Be sure if you are using old wood that it is not rotten. Rotten wood will not grow mushrooms.) Soak the logs or leave them in the rain, until they are wet inside, this may take one to two days. Do not remove the bark from the logs. The bark is important it creates a microclimate necessary for the baby mushroom to form. The dowels are 5/16 inch in diameter so the holes we will drill into the logs need to be at least 5/16” and 1 ¼ inch deep. Space the holes 6 to 12 inch apart. Gently tap a dowel into each hole until it is flush or below the surface of the bark. Then drip some bees wax over the end of the dowel to seal the hole to prevent moisture loss and contamination. Use only one mushroom variety per log. When you are done keep the logs wet and moist for 8-12 weeks to give the mycelium time to grow through the logs. This can easily be accomplished by leaving the logs outdoors in the rain and dew or under a tarp in a shady spot. Mycelium cannot grow in dry or water saturated log. You can stack the logs outside under a tree in the shad to keep them from drying out. Maitake logs, after fully colonized (2-3 months later) should be buried 2 to 3 inches under ground. They prefer to fruit up and out from the soil. You can also do this with many other varieties.
In a few days, the mushroom mycelium will begin to grow off the dowel and into the wood. It will continue to grow into the wood as long as the wood is moist and, until it colonizes the entire log or stump. Depending on the variety of mushroom, colonization may take 2 to 6 months. The temperature will also affect colonization time. Warm temperatures speed up colonization and cold temperatures slow it down.
Storing your dowels: Your dowels can be stored by refrigerating them.
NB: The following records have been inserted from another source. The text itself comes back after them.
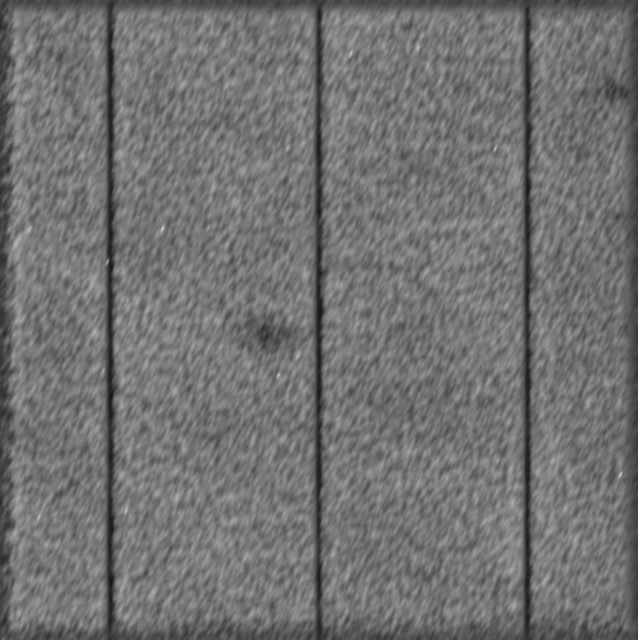
Reproduce this texture procedurally as a WebGL 1 fragment shader.

```glsl
precision highp float;
uniform vec2 u_resolution;

const float PANEL_TONE = 0.468;
const float SEAM_TONE = 0.13;
const float BORDER_TONE = 0.22;
const float FLECK_TONE = 0.86;
const float SEAM_SPACING = 0.327;
const float SLANT = 0.36;

vec2 hash2(vec2 p) {
  vec3 q = fract(vec3(p.xyx) * vec3(0.1031, 0.1030, 0.0973));
  q += dot(q, q.yzx + 33.33);
  return fract((q.xx + q.yz) * q.zy);
}

// Distance to the nearest jittered cell point
float cellular(vec2 p) {
  vec2 cell = floor(p);
  vec2 local = fract(p);
  float nearest = 4.0;
  for (int y = -1; y <= 1; y++) {
    for (int x = -1; x <= 1; x++) {
      vec2 offset = vec2(float(x), float(y));
      vec2 delta = offset + hash2(cell + offset + 17.0) - local;
      nearest = min(nearest, dot(delta, delta));
    }
  }
  return sqrt(nearest);
}

// Balanced light and dark streaks
float streaks(vec2 p) {
  return cellular(p) - cellular(p * 1.07 + vec2(41.3, 73.7));
}

float layeredSines(vec2 p) {
  float sum = 0.0;
  float amplitude = 0.5;
  for (int i = 0; i < 5; i++) {
    p = mat2(0.8, 0.6, -0.6, 0.8) * p * 1.7 + vec2(2.3, 5.1);
    sum += amplitude * sin(p.x + 1.4 * sin(p.y * 0.8)) * cos(p.y + sin(p.x * 0.7));
    amplitude *= 0.62;
  }
  return sum;
}

float bump(vec2 offset, vec2 radius) {
  vec2 q = offset / radius;
  return exp(-dot(q, q));
}

float falloff(float distance, float width) {
  return 1.0 - smoothstep(0.0, width, distance);
}

vec2 shear(vec2 p, float slant) {
  return vec2(p.x - slant * p.y, p.y);
}

float seamDistance(float x, float spacing) {
  return abs(fract((x - 0.5) / spacing + 0.5) - 0.5) * spacing;
}

// Faint scattered stains
float scatteredStains(vec2 p) {
  float sum = 0.0;
  for (int i = 0; i < 16; i++) {
    vec2 seed = vec2(float(i) * 3.7 + 5.0, 12.4);
    vec2 radius = mix(vec2(0.018), vec2(0.05, 0.04), hash2(seed + 9.0));
    sum += bump(p - hash2(seed), radius) * mix(0.3, 1.0, hash2(seed + 31.0).x);
  }
  return sum;
}

// Small bright slanted chips
float flecks(vec2 p, float slant) {
  float sum = 0.0;
  for (int i = 0; i < 16; i++) {
    vec2 seed = vec2(float(i) * 5.3 + 2.0, 47.0);
    vec2 size = vec2(0.0028, 0.0065) * mix(0.7, 1.0, hash2(seed + 13.0).x);
    sum += bump(shear(p - hash2(seed), slant), size) * mix(0.4, 1.0, hash2(seed + 21.0).y);
  }
  return min(sum, 1.0);
}

void main() {
  vec2 uv = gl_FragCoord.xy / u_resolution;
  vec2 slanted = shear(uv, SLANT);

  // Grain and broad mottling
  float grain = 0.15 * streaks(slanted * vec2(112.0, 54.0))
              + 0.10 * streaks(slanted * vec2(66.0, 38.0) + 19.0);
  float mottle = layeredSines(uv * 7.0);
  float tone = PANEL_TONE + 0.045 * mottle - 0.02 * smoothstep(0.86, 1.0, uv.x);

  // Stains, with ragged outlines
  vec2 ragged = uv + 0.012 * vec2(mottle, layeredSines(uv.yx * 23.0));
  float stain = 0.065 * scatteredStains(ragged);
  stain += 0.19 * bump(ragged - vec2(0.423, 0.476), vec2(0.042, 0.027));
  stain += 0.17 * bump(ragged - vec2(0.96, 0.862), vec2(0.036, 0.018));
  tone -= stain;

  // Seams with worn, slightly lighter shoulders
  float wobble = 0.0009 * layeredSines(vec2(floor(uv.x * 3.0), uv.y * 40.0));
  float seam = seamDistance(uv.x + wobble + 0.01 * grain, SEAM_SPACING);
  tone += 0.035 * bump(vec2(seam - 0.021, 0.0), vec2(0.016));
  tone += 0.05 * bump(vec2(uv.x - 0.03, 0.0), vec2(0.012));
  tone += grain;
  float wear = 0.85 + 0.18 * layeredSines(vec2(uv.x * 9.0, uv.y * 18.0));
  float groove = 0.92 * bump(vec2(seam, 0.0), vec2(0.0053))
               + 0.22 * bump(vec2(seam, 0.0), vec2(0.013));
  tone = mix(tone, SEAM_TONE + 0.3 * grain, clamp(groove * wear, 0.0, 1.0));

  // Dark uneven outer border
  vec2 edge = uv + 0.04 * grain;
  float border = max(0.9 * falloff(edge.x, 0.026), 0.85 * falloff(1.0 - edge.x, 0.026));
  border = max(border, 0.8 * falloff(1.0 - edge.y, 0.026));
  border = max(border, 0.65 * falloff(edge.y, 0.042));
  tone = mix(tone, BORDER_TONE + 0.5 * grain, border);

  tone = mix(tone, FLECK_TONE, flecks(uv, SLANT));
  gl_FragColor = vec4(vec3(clamp(tone, 0.0, 1.0)), 1.0);
}
```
Temperatures of 35 to50 degrees F. are adequate. Dowels can be stored for several weeks and even months. I recommend four to six weeks as a safe period of time. Some varieties of mushrooms store better than others, but to be safe use them as soon as possible.
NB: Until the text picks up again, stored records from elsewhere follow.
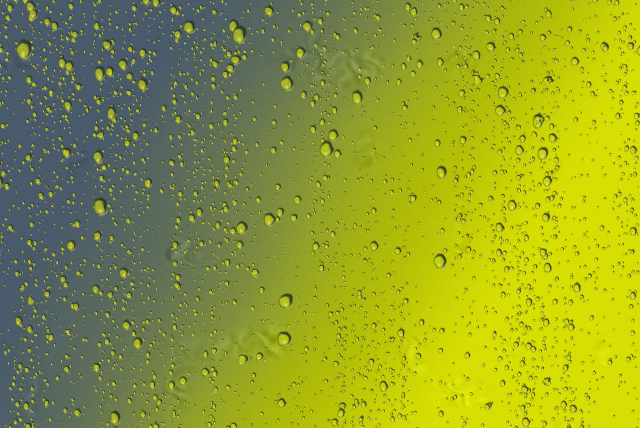
A Shadertoy shader for this texture:

```glsl
float hash(vec2 p) {
    vec3 q = fract(vec3(p.xyx) * 0.1031);
    q += dot(q, q.yzx + 33.33);
    return fract((q.x + q.y) * q.z);
}

float noise(vec2 p) {
    vec2 i = floor(p), f = fract(p);
    f = f * f * (3.0 - 2.0 * f);
    return mix(mix(hash(i), hash(i + vec2(1, 0)), f.x),
               mix(hash(i + vec2(0, 1)), hash(i + vec2(1, 1)), f.x), f.y);
}

// Blurred scenery behind the glass, slate on the left to yellow on the right
vec3 backdrop(vec2 uv) {
    float t = uv.x + 0.38 * (0.5 - uv.y) + 0.05 * (noise(uv * 3.0) - 0.5);
    vec3 c = vec3(0.285, 0.355, 0.42);
    c = mix(c, vec3(0.36, 0.42, 0.36), smoothstep(0.09, 0.29, t));
    c = mix(c, vec3(0.44, 0.50, 0.29), smoothstep(0.24, 0.40, t));
    c = mix(c, vec3(0.55, 0.61, 0.19), smoothstep(0.34, 0.52, t));
    c = mix(c, vec3(0.68, 0.73, 0.03), smoothstep(0.44, 0.67, t));
    return mix(c, vec3(0.84, 0.87, 0.01), smoothstep(0.62, 0.89, t));
}

// One jittered grid of drops, at most one drop in each cell
vec3 addDrops(vec3 color, vec2 p, float size, float layer) {
    float pixel = 1.0 / iResolution.y;
    vec2 g = p / size + layer * vec2(7.37, 3.71);
    float shift = hash(vec2(floor(g.x), layer + 50.0));
    g.y += shift * 9.0;
    vec2 id = floor(g), seed = id + layer * 71.0;
    vec2 jitter = vec2(hash(seed + 11.3), hash(seed + 27.9)) - 0.5;
    vec2 local = fract(g) - 0.5 - jitter * 0.44;
    vec2 center = p - local * size;

    // Small drops gather in vertical tracks, large ones near the top
    float tracks = smoothstep(0.3, 0.8, noise(vec2(center.x * 24.0, center.y * 1.6)));
    float density = layer < 2.0 ? mix(0.08, 0.55, smoothstep(0.4, 1.0, center.y))
                                : mix(0.12, 0.55, tracks);
    if (hash(seed + 5.1) > density) return color;

    // Upright rounded outline, with a few torn and smeared ones
    float h = hash(seed + 41.7);
    float radius = size * mix(0.09, 0.19, h * h);
    float tear = hash(seed + 63.2) > 0.95 ? 1.3 : 0.3;
    vec2 q = local * size / radius;
    q += tear * (vec2(noise(q * 1.3 + seed), noise(q * 1.3 + seed + 19.0)) - 0.5);
    q *= vec2(1.1, mix(0.8, 1.0, hash(seed + 77.0)));
    float dist = length(q);
    float cover = smoothstep(pixel, -pixel, (dist - 1.0) * radius);

    // Inverted refraction: bright heart, dark ring thickest at the upper right
    float side = dot(q, vec2(0.8, 0.6));
    vec3 slate = mix(vec3(0.13, 0.17, 0.22), vec3(0.22, 0.26, 0.09), color.r);
    vec3 heart = mix(color, vec3(0.78, 0.82, 0.08), 0.7);
    vec3 body = mix(heart, slate, 0.5 * smoothstep(0.1, 0.9, side));
    float thick = mix(0.72, 0.42, smoothstep(-0.8, 0.8, side));
    float rim = smoothstep(thick, thick + 0.3, dist);
    body = mix(body, slate, rim * mix(0.6, 0.9, smoothstep(-0.8, 0.4, side)));

    // Pale glint and thin bright edge at the lower right
    float glint = smoothstep(0.36, 0.1, length(q - vec2(-0.1, -0.45)));
    float crescent = smoothstep(0.72, 0.92, dist) * smoothstep(0.45, 0.9, dot(q, vec2(0.55, -0.83)));
    body = mix(body, vec3(0.90, 0.92, 0.52), max(0.6 * glint, 0.55 * crescent));
    return mix(color, body, cover);
}

void mainImage(out vec4 fragColor, in vec2 fragCoord) {
    vec2 uv = fragCoord / iResolution.xy;
    vec2 p = fragCoord / iResolution.y;
    vec3 color = backdrop(uv);

    // Faint embossed smears left by run-off water
    float patches = smoothstep(0.76, 0.88, noise(p * 9.0 + 4.3));
    vec2 s = p * 55.0 + 2.0 * noise(p * 30.0);
    color += 0.22 * patches * (noise(s) - noise(s + vec2(0.3, 0.2)));

    // Drops from fine spray up to the largest beads
    for (int i = 7; i >= 0; i--) {
        float layer = float(i);
        color = addDrops(color, p, 0.1 * pow(0.785, layer), layer);
    }

    // Slight grain
    color += 0.02 * (noise(p * 340.0) - 0.5);
    fragColor = vec4(clamp(color, 0.0, 1.0), 1.0);
}
```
Fruiting mushroom logs and stumps: Since growing mushrooms on logs and stumps is usually an outdoor operation, the grower is subject to uncontrolled weather conditions to cause the logs to begin to fruit mushrooms. This generally happens when the weather is wet for a few days and the temperature is between 50 to 70 degrees. Rain or heavy morning dew for several days can also cause mushrooms to fruit. Keep a watch on the logs when the weather conditions are favorable. Logs and stumps can produce mushrooms for several years, with breaks during the hottest and coldest times of the year.
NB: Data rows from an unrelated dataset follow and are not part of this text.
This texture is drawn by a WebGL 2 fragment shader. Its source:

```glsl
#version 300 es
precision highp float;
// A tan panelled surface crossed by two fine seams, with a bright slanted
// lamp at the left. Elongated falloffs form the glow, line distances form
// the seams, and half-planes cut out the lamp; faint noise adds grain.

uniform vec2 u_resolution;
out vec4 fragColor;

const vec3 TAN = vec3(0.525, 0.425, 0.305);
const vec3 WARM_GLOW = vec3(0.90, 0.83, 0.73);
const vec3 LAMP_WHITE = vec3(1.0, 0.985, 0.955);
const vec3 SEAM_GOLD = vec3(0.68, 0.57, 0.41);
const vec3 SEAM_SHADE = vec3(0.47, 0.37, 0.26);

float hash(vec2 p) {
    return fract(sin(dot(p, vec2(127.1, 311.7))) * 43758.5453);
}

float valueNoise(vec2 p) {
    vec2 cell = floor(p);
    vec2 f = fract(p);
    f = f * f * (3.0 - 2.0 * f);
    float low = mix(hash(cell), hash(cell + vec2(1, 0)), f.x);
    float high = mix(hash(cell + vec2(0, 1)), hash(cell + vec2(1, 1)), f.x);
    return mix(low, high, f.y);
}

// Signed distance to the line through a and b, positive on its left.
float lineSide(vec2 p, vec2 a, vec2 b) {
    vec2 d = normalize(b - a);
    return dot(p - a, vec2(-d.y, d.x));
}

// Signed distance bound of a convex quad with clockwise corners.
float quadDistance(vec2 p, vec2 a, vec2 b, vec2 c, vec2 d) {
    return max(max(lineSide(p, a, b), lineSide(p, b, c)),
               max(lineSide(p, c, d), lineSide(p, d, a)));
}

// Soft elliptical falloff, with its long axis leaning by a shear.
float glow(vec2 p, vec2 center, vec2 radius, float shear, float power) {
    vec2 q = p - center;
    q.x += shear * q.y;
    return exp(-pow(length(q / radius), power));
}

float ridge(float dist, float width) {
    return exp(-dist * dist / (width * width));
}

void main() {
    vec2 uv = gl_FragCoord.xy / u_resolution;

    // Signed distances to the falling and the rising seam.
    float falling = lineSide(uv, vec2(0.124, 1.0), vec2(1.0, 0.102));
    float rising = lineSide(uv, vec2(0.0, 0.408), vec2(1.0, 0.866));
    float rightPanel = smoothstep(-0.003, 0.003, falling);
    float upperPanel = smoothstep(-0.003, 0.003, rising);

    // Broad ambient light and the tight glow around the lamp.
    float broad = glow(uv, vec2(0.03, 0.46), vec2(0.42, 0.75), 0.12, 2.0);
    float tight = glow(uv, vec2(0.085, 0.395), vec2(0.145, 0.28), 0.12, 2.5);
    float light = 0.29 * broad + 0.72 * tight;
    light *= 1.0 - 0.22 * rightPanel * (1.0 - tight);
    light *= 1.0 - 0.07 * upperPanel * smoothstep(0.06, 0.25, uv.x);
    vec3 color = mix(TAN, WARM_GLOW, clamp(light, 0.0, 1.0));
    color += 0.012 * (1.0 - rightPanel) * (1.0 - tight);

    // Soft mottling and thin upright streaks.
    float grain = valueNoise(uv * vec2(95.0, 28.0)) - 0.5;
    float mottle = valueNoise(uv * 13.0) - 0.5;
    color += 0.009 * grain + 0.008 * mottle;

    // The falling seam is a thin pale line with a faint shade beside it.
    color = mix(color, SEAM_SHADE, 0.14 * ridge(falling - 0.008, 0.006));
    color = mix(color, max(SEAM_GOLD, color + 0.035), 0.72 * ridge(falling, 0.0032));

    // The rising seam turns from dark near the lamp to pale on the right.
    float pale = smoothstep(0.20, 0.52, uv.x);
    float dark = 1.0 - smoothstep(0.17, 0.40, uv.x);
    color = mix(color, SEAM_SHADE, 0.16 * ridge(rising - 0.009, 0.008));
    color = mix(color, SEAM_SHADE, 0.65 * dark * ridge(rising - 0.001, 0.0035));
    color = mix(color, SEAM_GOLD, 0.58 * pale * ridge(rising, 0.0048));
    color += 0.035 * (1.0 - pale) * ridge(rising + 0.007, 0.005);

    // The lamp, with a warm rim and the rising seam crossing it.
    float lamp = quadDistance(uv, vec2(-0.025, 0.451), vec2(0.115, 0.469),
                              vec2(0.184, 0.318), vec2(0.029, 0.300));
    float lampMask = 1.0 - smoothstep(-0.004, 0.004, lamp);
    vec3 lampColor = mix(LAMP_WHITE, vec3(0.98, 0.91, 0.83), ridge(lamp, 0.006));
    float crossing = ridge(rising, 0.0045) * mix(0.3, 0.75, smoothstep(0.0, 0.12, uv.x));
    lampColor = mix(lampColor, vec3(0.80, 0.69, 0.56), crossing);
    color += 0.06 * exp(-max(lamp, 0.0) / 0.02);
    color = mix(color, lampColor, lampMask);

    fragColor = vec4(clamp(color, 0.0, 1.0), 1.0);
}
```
Wood to use: Oyster mushrooms will grow on all hard and semi hardwoods listed below. Shiitaki, Maitake, Hericium (Lion’s Mane), and Reishi should be grown on hardwoods only, see table below.
All Oaks, and Tan Oak
Most fruit wood
Wood NOT to use: